I’m grateful of course that you and the USGA have sanctioned the DL™ ball – but why should it be limited to distance limiting? Why not make the ball an integral part of the players swing as well as the shot? Show some vision, man! The addition of a message to the DL™ has turned them into what the press call talking balls – now patented as the DLTB™ – the greatest advance in golf ball design since the Haskell. The Message, by the way, is limited to three words, which are all that can be remembered and acted on during a swing.
There’s no point in having a sentence from Golf MyWay. The words are not painted or stencilled on to the surface, they’re stippled into the cover of the ball as a tattoo. That’s why, to save time, I had Frenchie’s Mobile Tattoo Parlour brought here from Brixton to cope with the demand.

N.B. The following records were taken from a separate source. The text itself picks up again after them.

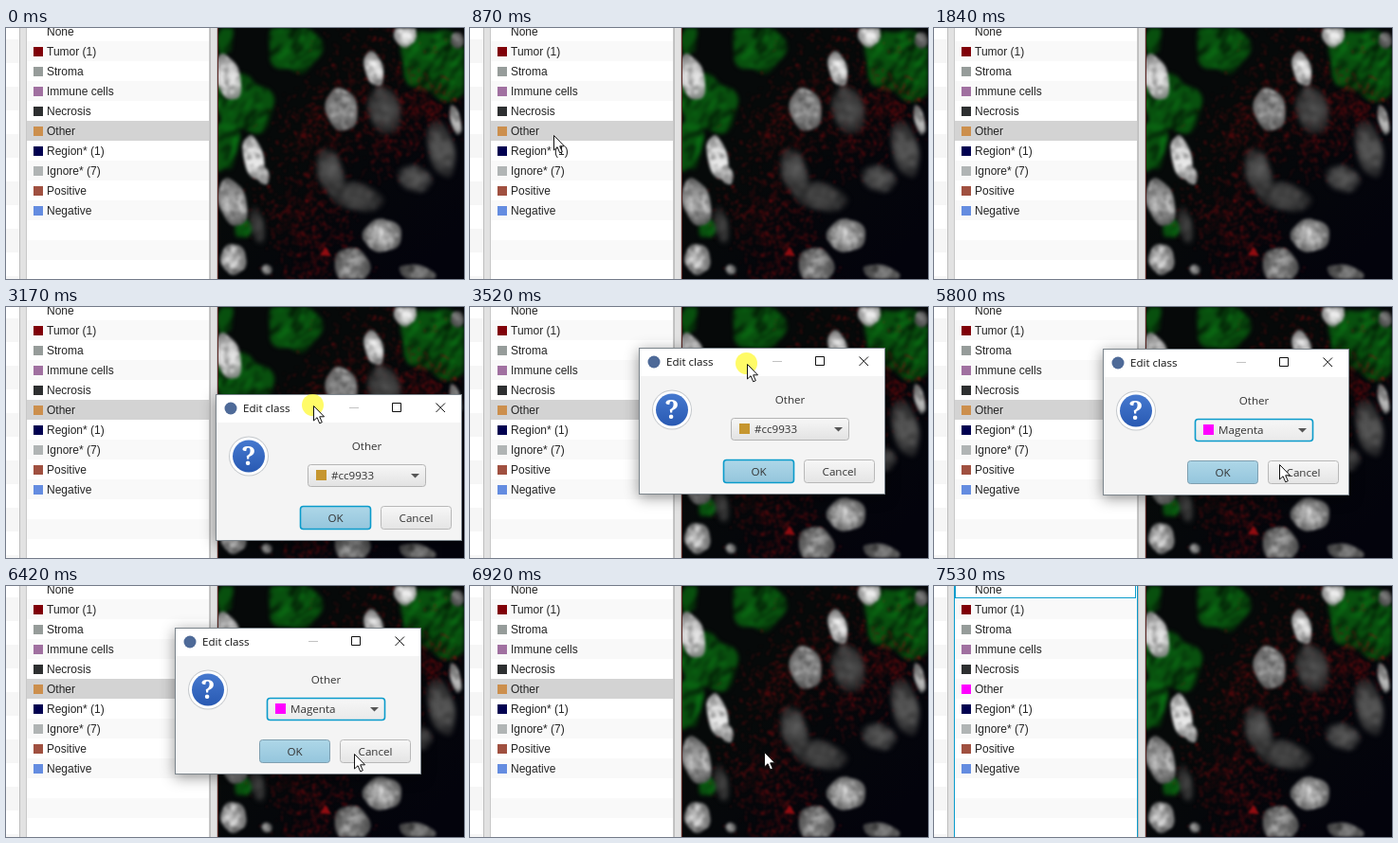
Recreate the animation shown at these times as an HTML page with a canvas. Size 483x265 px, loop 7.73 s.

```html
<!DOCTYPE html>
<html lang="en">
<head>
<meta charset="utf-8">
<title>Edit class colour</title>
<style>
html, body { margin: 0; width: 100%; height: 100%; overflow: hidden; background: #fff; }
canvas { display: block; width: 483px; height: 265px; }
</style>
</head>
<body>
<canvas id="stage" width="483" height="265"></canvas>
<script>
const W = 483, H = 265, LOOP = 7730, STEP = 70;
const ctx = document.getElementById('stage').getContext('2d');
const LIST_FONT = '12px "Liberation Sans", Arial, sans-serif';
const UI_FONT = '11.6px "Open Sans", "Noto Sans", sans-serif';
const BLUE = '#0a9bcb';

let seed = 11;
function rnd() {
  seed = (seed * 1664525 + 1013904223) % 4294967296;
  return seed / 4294967296;
}
const spread = () => (rnd() + rnd() + rnd() - 1.5) / 0.75;
const gray = (v, a = 1) => `rgba(${v},${v},${v},${a})`;
const within = (t, spans) => spans.some(([a, b]) => t >= a && t < b);

function box(c, x, y, w, h, fill) {
  c.fillStyle = fill;
  c.fillRect(x, y, w, h);
}

function disc(c, x, y, r, fill) {
  c.beginPath();
  c.arc(x, y, r, 0, 7);
  c.fillStyle = fill;
  c.fill();
}

function text(str, x, y, font, color, align = 'left') {
  ctx.font = font;
  ctx.fillStyle = color;
  ctx.textAlign = align;
  ctx.fillText(str, x, y);
}

function polygon(c, pts) {
  c.beginPath();
  for (let i = 0; i < pts.length; i += 2) c.lineTo(pts[i], pts[i + 1]);
  c.closePath();
}

function layer(paint) {
  const cv = document.createElement('canvas');
  cv.width = W;
  cv.height = H;
  paint(cv.getContext('2d'));
  return cv;
}

// ---- microscopy picture, painted once ----
// x, y, radii
const GREEN = [[304, 20, 25, 30], [250, 80, 30, 32], [231, 122, 13, 32], [231, 12, 8, 18],
  [456, 38, 38, 38], [251, 212, 9, 10]];
// x, y, radius
const RED = [[385, 58, 44], [402, 112, 34], [325, 105, 32], [312, 185, 40], [330, 240, 40], [448, 85, 24]];
// x, y, radii, brightness
const NUCLEI = [
  [399, 87, 16, 27, 75], [342, 152, 14, 25, 78], [369, 178, 29, 15, 66], [265, 208, 7, 20, 60],
  [431, 159, 18, 14, 88], [459, 128, 13, 32, 82], [354, 86, 16, 24, 150], [421, 6, 12, 14, 235],
  [388, 43, 10, 18, 220], [261, 137, 10, 25, 230], [271, 155, 6, 11, 195], [234, 52, 13, 25, 215],
  [239, 184, 15, 25, 165], [240, 244, 13, 17, 190], [397, 219, 20, 18, 175], [365, 251, 18, 20, 140],
  [434, 259, 19, 9, 110], [476, 13, 7, 9, 110], [474, 97, 5, 17, 165], [275, 255, 6, 5, 160]
];

// Uneven closed outline around the origin.
function blob(c, rx, ry, rough) {
  const p = rnd() * 6, q = rnd() * 6;
  c.beginPath();
  for (let a = 0; a < 6.28; a += .15) {
    const k = 1 + rough * (Math.sin(2 * a + p) + .7 * Math.sin(5 * a + q));
    c.lineTo(Math.cos(a) * rx * k, Math.sin(a) * ry * k);
  }
  c.closePath();
}

function greenPatch(c, [x, y, rx, ry]) {
  c.save();
  c.translate(x, y);
  blob(c, rx, ry, .13);
  c.fillStyle = '#08500e';
  c.fill();
  c.clip();
  for (let i = 0; i < rx * ry / 16; i++) {
    const sx = spread() * rx, sy = spread() * ry;
    c.strokeStyle = rnd() < .4 ? 'rgba(12,120,22,.55)' : 'rgba(2,16,4,.6)';
    c.lineWidth = 1.5 + rnd() * 4;
    c.beginPath();
    c.moveTo(sx, sy);
    c.lineTo(sx + 5 + rnd() * 8, sy - 10 + spread() * 9);
    c.stroke();
  }
  c.restore();
}

function redField(c, [x, y, r]) {
  for (let i = 0; i < r * 9; i++) {
    const px = x + spread() * r, py = y + spread() * r;
    c.strokeStyle = `rgba(${90 + rnd() * 60},12,16,${.12 + rnd() * .3})`;
    c.lineWidth = 1 + rnd() * 2.5;
    c.beginPath();
    c.moveTo(px, py);
    c.lineTo(px + spread() * 4, py + spread() * 4);
    c.stroke();
  }
}

function nucleus(c, [x, y, rx, ry, v]) {
  c.save();
  c.translate(x, y);
  c.rotate(rx > ry ? .25 : -.22);
  blob(c, rx, ry, .05);
  const g = c.createRadialGradient(0, 0, 0, 0, 0, Math.max(rx, ry));
  g.addColorStop(.3, gray(v));
  g.addColorStop(1, gray(v * .6, v < 100 ? .5 : .9));
  c.fillStyle = g;
  c.fill();
  c.clip();
  for (let i = 0; i < rx * ry / 6; i++) {
    const fill = rnd() < .5 ? gray(Math.min(255, v * 1.35), .3) : gray(v * .4, .25);
    disc(c, spread() * rx * .8, spread() * ry * .8, 1.2 + rnd() * 2.6, fill);
  }
  c.restore();
}

const cells = layer(c => {
  const base = c.createLinearGradient(330, 100, 460, 230);
  base.addColorStop(0, '#060909');
  base.addColorStop(1, '#03030c');
  box(c, 223, 0, 260, H, base);
  c.beginPath();
  c.rect(223, 0, 260, H);
  c.clip();
  const stack = (blur, paint) => {
    const img = layer(paint);
    c.filter = `blur(${blur}px)`;
    c.drawImage(img, 0, 0);
    c.filter = 'none';
  };
  stack(2, g => GREEN.forEach(p => greenPatch(g, p)));
  stack(.8, g => {
    RED.forEach(f => redField(g, f));
    polygon(g, [337, 231, 343, 241, 331, 240]);
    g.fillStyle = '#900c10';
    g.fill();
  });
  stack(2.6, g => NUCLEI.filter(n => n[4] < 100).forEach(n => nucleus(g, n)));
  stack(1.6, g => NUCLEI.filter(n => n[4] > 100).forEach(n => nucleus(g, n)));
  box(c, 223, 0, 1, H, '#5c2622');
});

// ---- class list ----
const CLASSES = [['None', ''], ['Tumor (1)', '#800008'], ['Stroma', '#969c9a'],
  ['Immune cells', '#a070a0'], ['Necrosis', '#2d2f30'], ['Other', '#cc8f4d'],
  ['Region* (1)', '#000050'], ['Ignore* (7)', '#b0b4b4'], ['Positive', '#a05040'],
  ['Negative', '#648ce0']];

function drawPanels(t) {
  box(ctx, 0, 0, 223, H, '#fff');
  for (let y = 12; y < H; y += 50) box(ctx, 0, y, 14, 25, '#f6f6f6');
  for (const x of [14, 215]) {
    box(ctx, x, 0, 8, H, '#e2e2e2');
    box(ctx, x, 0, 1, H, '#bdbdbd');
    box(ctx, x + 7, 0, 1, H, '#bdbdbd');
  }
  const done = t >= 6990;
  const focused = done || within(t, [[1290, 1480]]);
  for (let i = 0; i < 13; i++) {
    const y = i * 21 - 7;
    const picked = i === 5 && !done;
    box(ctx, 22, y, 192, 21, i % 2 ? '#f9f9f9' : '#fff');
    if (picked) box(ctx, 22, y, 192, 21, focused ? '#0096c9' : '#d3d3d3');
    if (i >= CLASSES.length) continue;
    const [name, color] = CLASSES[i];
    if (color) box(ctx, 29, y + 6, 10, 10, i === 5 && done ? '#ff00ff' : color);
    text(name, 43, y + 15, LIST_FONT, picked && focused ? '#fff' : '#242424');
  }
  for (const x of [21, 214]) box(ctx, x, 0, 1, H, focused ? BLUE : '#c8c8c8');
  if (done) {
    ctx.strokeStyle = BLUE;
    ctx.lineWidth = 1;
    ctx.strokeRect(22.5, -5.5, 190, 18);
  }
}

// ---- pointer ----
// Each move: start, end, target x and y; the pointer rests in between.
const MOVES = [[0, 0, 384, 246], [200, 870, 85, 112], [1700, 1770, 151, 141], [2890, 2890, 370, 130],
  [2890, 3030, 357, 117], [3030, 3100, 335, 108], [3100, 3170, 324, 104], [3170, 3450, 292, 59],
  [3450, 3590, 292, 60], [3720, 4140, 312, 141], [4900, 4970, 316, 163], [4970, 5600, 364, 166],
  [6070, 6420, 367, 177], [6420, 6780, 310, 175], [6920, 7460, 446, 244]];

// Motion advances in short ticks, counted from the start of the current move.
function tick(t) {
  const s = MOVES.filter(m => m[0] <= t).pop()[0];
  return s + Math.floor((t - s) / STEP) * STEP;
}

function pointerAt(t) {
  let x = 0, y = 0;
  for (const [from, to, tx, ty] of MOVES) {
    if (t < from) break;
    const u = to > from ? Math.min(1, (t - from) / (to - from)) : 1;
    const k = u * u * (3 - 2 * u);
    x += (tx - x) * k;
    y += (ty - y) * k;
  }
  return [Math.round(x), Math.round(y)];
}

function drawPointer(t, x, y) {
  if (!within(t, [[200, 1840], [2890, 4410], [4560, 7530]])) return;
  if (within(t, [[1290, 1480], [3030, 3720], [6850, 6920]])) {
    disc(ctx, x - .5, y - .5, 11.5, 'rgba(255,250,60,.78)');
  }
  ctx.save();
  ctx.translate(x + .5, y + .5);
  polygon(ctx, [0, 0, 0, 15.5, 3.6, 12.2, 6.2, 18.3, 8.8, 17.2, 6.2, 11.3, 11, 11.3]);
  ctx.fillStyle = '#fff';
  ctx.fill();
  ctx.lineWidth = 1;
  ctx.strokeStyle = '#111';
  ctx.stroke();
  ctx.restore();
}

// ---- dialog ----
function button(x, y, w, h, top, bottom, edge, ring) {
  const g = ctx.createLinearGradient(0, y, 0, y + h);
  g.addColorStop(0, top);
  g.addColorStop(1, bottom);
  ctx.beginPath();
  ctx.roundRect(x + .5, y + .5, w - 1, h - 1, 3);
  ctx.fillStyle = g;
  ctx.fill();
  ctx.lineWidth = ring ? 1.6 : 1;
  ctx.strokeStyle = ring ? BLUE : edge;
  ctx.stroke();
}

function shadowed(x, y, w, h, fill, blur) {
  ctx.save();
  ctx.shadowColor = 'rgba(0,0,0,.42)';
  ctx.shadowBlur = blur;
  ctx.shadowOffsetY = 3;
  box(ctx, x, y, w, h, fill);
  ctx.restore();
}

function line(x1, y1, x2, y2) {
  ctx.moveTo(x1, y1);
  ctx.lineTo(x2, y2);
}

function drawTitleBar() {
  box(ctx, 1, 1, 258, 29, '#fff');
  disc(ctx, 16, 15, 6.5, '#4e6a98');
  text('Edit class', 29, 19, UI_FONT, '#111');
  ctx.lineWidth = 1;
  ctx.beginPath();
  line(141, 14.5, 151, 14.5);
  ctx.strokeStyle = '#c2c2c2';
  ctx.stroke();
  ctx.beginPath();
  ctx.rect(186.5, 9.5, 9, 9);
  line(232.5, 9.5, 242, 19);
  line(242, 9.5, 232.5, 19);
  ctx.strokeStyle = '#111';
  ctx.stroke();
}

function drawDialog(t, px) {
  // The window trails the dragging pointer by one tick.
  const [cx, cy] = pointerAt(t < 3100 ? 3030 : tick(Math.min(t, 3719)) - STEP);
  ctx.save();
  ctx.translate(cx - 114, cy - 16);
  shadowed(0, 0, 260, 155, '#7c858c', 14);
  box(ctx, 1, 1, 258, 153, '#f4f4f4');
  drawTitleBar();

  disc(ctx, 35, 65.5, 21, '#c4c8cc');
  disc(ctx, 35, 65.5, 20, '#fff');
  const glow = ctx.createLinearGradient(0, 48, 0, 83);
  glow.addColorStop(0, '#4679cf');
  glow.addColorStop(1, '#2859b2');
  disc(ctx, 35, 65.5, 17, glow);
  text('?', 35, 75, 'bold 27px "Noto Serif", serif', '#fff', 'center');

  text('Other', 159.5, 59, UI_FONT, '#333', 'center');
  const onCombo = t >= 4560, magenta = t >= 5800;
  button(97, 74, 125, 24, '#f7f7f7', t >= 4070 ? '#e9e9e9' : '#e2e2e2', '#b4b4b4', onCombo);
  box(ctx, 106, 80, 11, 11, magenta ? '#ff00ff' : '#c6962f');
  text(magenta ? 'Magenta' : '#cc9933', 122, 90, UI_FONT, '#333');
  polygon(ctx, [206, 84, 215, 84, 210.5, 88.5]);
  ctx.fillStyle = '#555';
  ctx.fill();

  const overOk = t > 6420 && px < 342;
  button(89, 118, 75, 25, overOk ? '#bfe2f0' : '#aed7e8', '#94c5dc', '#7f9fb0', !onCombo);
  text('OK', 126.5, 135, UI_FONT, '#333', 'center');
  button(174, 118, 75, 25, '#f7f7f7', '#e4e4e4', '#b8b8b8', false);
  text('Cancel', 211.5, 135, UI_FONT, '#333', 'center');
  ctx.restore();
}

// ---- colour palette popup ----
const DARK = '003333 001a80 1a0068 330033 4d001a 990000 993300 994d00 996600 999900 666600 003300'
  .split(' ').map(s => [0, 2, 4].map(k => parseInt(s.slice(k, k + 2), 16)));
const colX = i => 296 + i * 16.1;

// Full and half-bright hue pairs from cyan round to green.
function bright(i) {
  const light = (i % 2 === 1) !== (i > 9) ? 25 : 50;
  return `hsl(${180 + 60 * Math.floor(i / 2)},100%,${light}%)`;
}

function tile(x, y, color) {
  box(ctx, x - 7.2, y - 7.2, 14.4, 14.4, color);
}

function bigTile(x, y, color) {
  shadowed(x - 13, y - 13, 26, 26, '#dfe9ec', 5);
  box(ctx, x - 11.5, y - 11.5, 23, 23, color);
}

function drawPalette(t, px, py) {
  shadowed(275, 143, 230, 140, '#c4c4c4', 14);
  box(ctx, 276, 144, 230, 140, '#f4f4f4');
  for (let i = 0; i < 12; i++) {
    const x = colX(i);
    tile(x, 164, bright(i));
    tile(x, 191, gray(Math.round(255 * (1 - (i / 11) ** 1.15))));
    for (let r = 0; r < 4; r++) {
      tile(x, 208 + r * 16.2, `rgb(${DARK[i].map(v => v + r * 25)})`);
    }
  }
  if (t < 4970) bigTile(colX(8), 240, '#cc9933');
  else if (t < 5040) disc(ctx, 424, 241, 20, 'rgba(255,225,60,.28)');
  if (py >= 156) {
    const i = Math.round((px - 296) / 16.1);
    bigTile(colX(i), 164, bright(i));
  }
}

function draw(t) {
  const [px, py] = pointerAt(tick(t));
  drawPanels(t);
  ctx.drawImage(cells, 0, 0);
  if (within(t, [[2890, 6920]])) drawDialog(t, px);
  if (within(t, [[4630, 5800]])) drawPalette(t, px, py);
  drawPointer(t, px, py);
}

const began = performance.now();
function loop() {
  draw((performance.now() - began) % LOOP);
  requestAnimationFrame(loop);
}
loop();
</script>
</body>
</html>
```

Some of the messages the players wanted were quite bizarre, such as, “Wait!” “Weight across!”, “Yes”, “NO!”, “Lie still” and even “Mother-in-Law”. Equally strange were some requested by our own members. Your noble friend Lord Craythorpe had his heraldic escutcheon, armorial crest and motto in Latin – which led to that unfortunate headline in The Times, ‘Peer has family Coat of Arms tattooed on balls’.
Fanny, the greatest problem in golf is the mental blackout that most of us experience when we start the backswing. The balls hammer home a message through backswing and downswing till the club hammers home. And provided the tattooist gets the text from the player (or his caddy) then surely even the Grand Cucumber of the Rules Committee would agree that the spirit of the Game is being observed?
Finally, a Bertie Wooster, as you should know, is the restorative administered by Jeeves to Bertie, when the latter was groaning under a seismic hangover after a night at the Drones Club. It’s half a pint of vegetable juice to which is added black pepper, a raw egg and a belt of Oloroso sherry. Drink it – and the sun immediately rises, birds alight on the window sill and sing in three-part harmony.
You should try it….. we did.